[Your assignment]: Filter out all lines without the word "path" from the data below, please, and copy the rest.

[Data for review]:
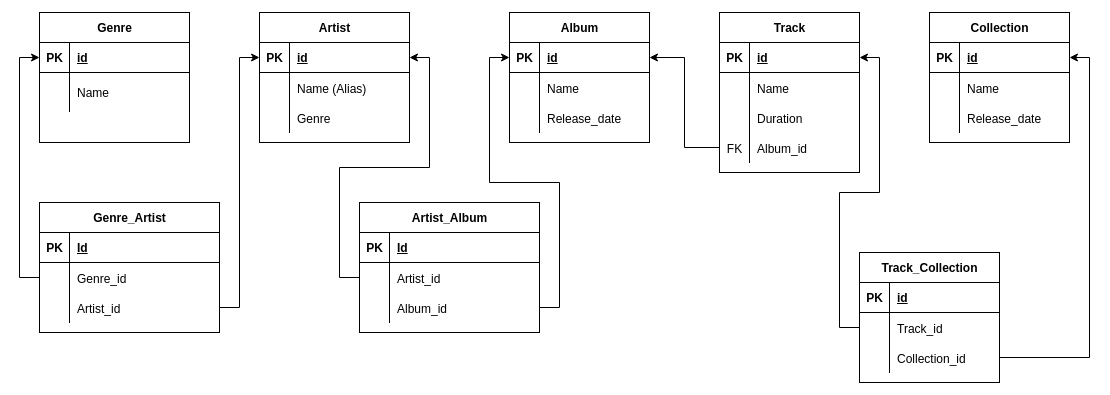
<!DOCTYPE html>
<html lang="en">
<head>
<meta charset="utf-8">
<title>Music library entity relationship diagram</title>
<style>
:root {
  --ink: #000;
  --paper: #fff;
}
* { box-sizing: border-box; margin: 0; padding: 0; }
html, body { width: 1110px; height: 395px; overflow: hidden; background: var(--paper); }
body { font: 12px/14px "Liberation Sans", Arial, sans-serif; color: var(--ink); }
.diagram { position: relative; width: 1110px; height: 395px; overflow: hidden; }
.relations { position: absolute; inset: 0; display: block; }
.relations path { stroke: var(--ink); fill: none; }
.relations .arrowhead { fill: var(--ink); stroke-linejoin: miter; }

.entity {
  position: absolute;
  left: var(--x);
  top: var(--y);
  width: var(--w);
  height: var(--h, 131px);
  border: 1px solid var(--ink);
  background: var(--paper);
}
.entity h2 {
  display: flex;
  align-items: center;
  justify-content: center;
  height: 30px;
  padding-top: 1px;
  border-bottom: 1px solid var(--ink);
  font-size: 12px;
  line-height: 14px;
}
.field { display: grid; grid-template-columns: 30px 1fr; height: 30px; list-style: none; }
.field > * { display: flex; align-items: center; padding-top: 1px; }
.key { justify-content: center; border-right: 1px solid var(--ink); }
.name { padding-left: 7px; }
.primary { border-bottom: 1px solid var(--ink); font-weight: bold; }
.primary u { text-decoration: underline; }
.tall { height: 39px; }

#genre { --x: 39px; --y: 12px; --w: 151px; }
#artist { --x: 259px; --y: 12px; --w: 151px; }
#album { --x: 509px; --y: 12px; --w: 141px; }
#track { --x: 719px; --y: 12px; --w: 141px; --h: 161px; }
#collection { --x: 929px; --y: 12px; --w: 141px; }
#genre-artist { --x: 39px; --y: 202px; --w: 181px; }
#artist-album { --x: 359px; --y: 202px; --w: 181px; }
#track-collection { --x: 859px; --y: 252px; --w: 141px; }
</style>
</head>
<body>
<main class="diagram">

  <section class="entity" id="genre">
    <h2>Genre</h2>
    <ul>
      <li class="field primary"><span class="key">PK</span><span class="name"><u>id</u></span></li>
      <li class="field tall"><span class="key"></span><span class="name">Name</span></li>
    </ul>
  </section>

  <section class="entity" id="artist">
    <h2>Artist</h2>
    <ul>
      <li class="field primary"><span class="key">PK</span><span class="name"><u>id</u></span></li>
      <li class="field"><span class="key"></span><span class="name">Name (Alias)</span></li>
      <li class="field"><span class="key"></span><span class="name">Genre</span></li>
    </ul>
  </section>

  <section class="entity" id="album">
    <h2>Album</h2>
    <ul>
      <li class="field primary"><span class="key">PK</span><span class="name"><u>id</u></span></li>
      <li class="field"><span class="key"></span><span class="name">Name</span></li>
      <li class="field"><span class="key"></span><span class="name">Release_date</span></li>
    </ul>
  </section>

  <section class="entity" id="track">
    <h2>Track</h2>
    <ul>
      <li class="field primary"><span class="key">PK</span><span class="name"><u>id</u></span></li>
      <li class="field"><span class="key"></span><span class="name">Name</span></li>
      <li class="field"><span class="key"></span><span class="name">Duration</span></li>
      <li class="field"><span class="key">FK</span><span class="name">Album_id</span></li>
    </ul>
  </section>

  <section class="entity" id="collection">
    <h2>Collection</h2>
    <ul>
      <li class="field primary"><span class="key">PK</span><span class="name"><u>id</u></span></li>
      <li class="field"><span class="key"></span><span class="name">Name</span></li>
      <li class="field"><span class="key"></span><span class="name">Release_date</span></li>
    </ul>
  </section>

  <section class="entity" id="genre-artist">
    <h2>Genre_Artist</h2>
    <ul>
      <li class="field primary"><span class="key">PK</span><span class="name"><u>Id</u></span></li>
      <li class="field"><span class="key"></span><span class="name">Genre_id</span></li>
      <li class="field"><span class="key"></span><span class="name">Artist_id</span></li>
    </ul>
  </section>

  <section class="entity" id="artist-album">
    <h2>Artist_Album</h2>
    <ul>
      <li class="field primary"><span class="key">PK</span><span class="name"><u>Id</u></span></li>
      <li class="field"><span class="key"></span><span class="name">Artist_id</span></li>
      <li class="field"><span class="key"></span><span class="name">Album_id</span></li>
    </ul>
  </section>

  <section class="entity" id="track-collection">
    <h2>Track_Collection</h2>
    <ul>
      <li class="field primary"><span class="key">PK</span><span class="name"><u>id</u></span></li>
      <li class="field"><span class="key"></span><span class="name">Track_id</span></li>
      <li class="field"><span class="key"></span><span class="name">Collection_id</span></li>
    </ul>
  </section>

  <svg class="relations" width="1110" height="395" viewBox="0 0 1110 395" aria-hidden="true">
    <defs>
      <path id="arrow-right" class="arrowhead" d="M0 0L-7 3.5L-5 0L-7 -3.5Z"/>
      <path id="arrow-left" class="arrowhead" d="M0 0L7 3.5L5 0L7 -3.5Z"/>
    </defs>
    <g id="genre-artist-to-genre">
      <path d="M39.5 277.5H19.5V57.5H34"/>
      <use href="#arrow-right" x="38.4" y="57.5"/>
    </g>
    <g id="genre-artist-to-artist">
      <path d="M219.5 307.5H239.5V57.5H254"/>
      <use href="#arrow-right" x="258.4" y="57.5"/>
    </g>
    <g id="artist-album-to-artist">
      <path d="M359.5 277.5H339.5V167.5H429.5V57.5H415"/>
      <use href="#arrow-left" x="410.6" y="57.5"/>
    </g>
    <g id="artist-album-to-album">
      <path d="M539.5 307.5H559.5V182.5H489.5V57.5H504"/>
      <use href="#arrow-right" x="508.4" y="57.5"/>
    </g>
    <g id="track-to-album">
      <path d="M719.5 147.5H684.5V57.5H655"/>
      <use href="#arrow-left" x="650.6" y="57.5"/>
    </g>
    <g id="track-collection-to-track">
      <path d="M859.5 327.5H839.5V192.5H879.5V57.5H865"/>
      <use href="#arrow-left" x="860.6" y="57.5"/>
    </g>
    <g id="track-collection-to-collection">
      <path d="M999.5 357.5H1089.5V57.5H1075"/>
      <use href="#arrow-left" x="1070.6" y="57.5"/>
    </g>
  </svg>

</main>
</body>
</html>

[Your solution]:
.relations path { stroke: var(--ink); fill: none; }
      <path id="arrow-right" class="arrowhead" d="M0 0L-7 3.5L-5 0L-7 -3.5Z"/>
      <path id="arrow-left" class="arrowhead" d="M0 0L7 3.5L5 0L7 -3.5Z"/>
      <path d="M39.5 277.5H19.5V57.5H34"/>
      <path d="M219.5 307.5H239.5V57.5H254"/>
      <path d="M359.5 277.5H339.5V167.5H429.5V57.5H415"/>
      <path d="M539.5 307.5H559.5V182.5H489.5V57.5H504"/>
      <path d="M719.5 147.5H684.5V57.5H655"/>
      <path d="M859.5 327.5H839.5V192.5H879.5V57.5H865"/>
      <path d="M999.5 357.5H1089.5V57.5H1075"/>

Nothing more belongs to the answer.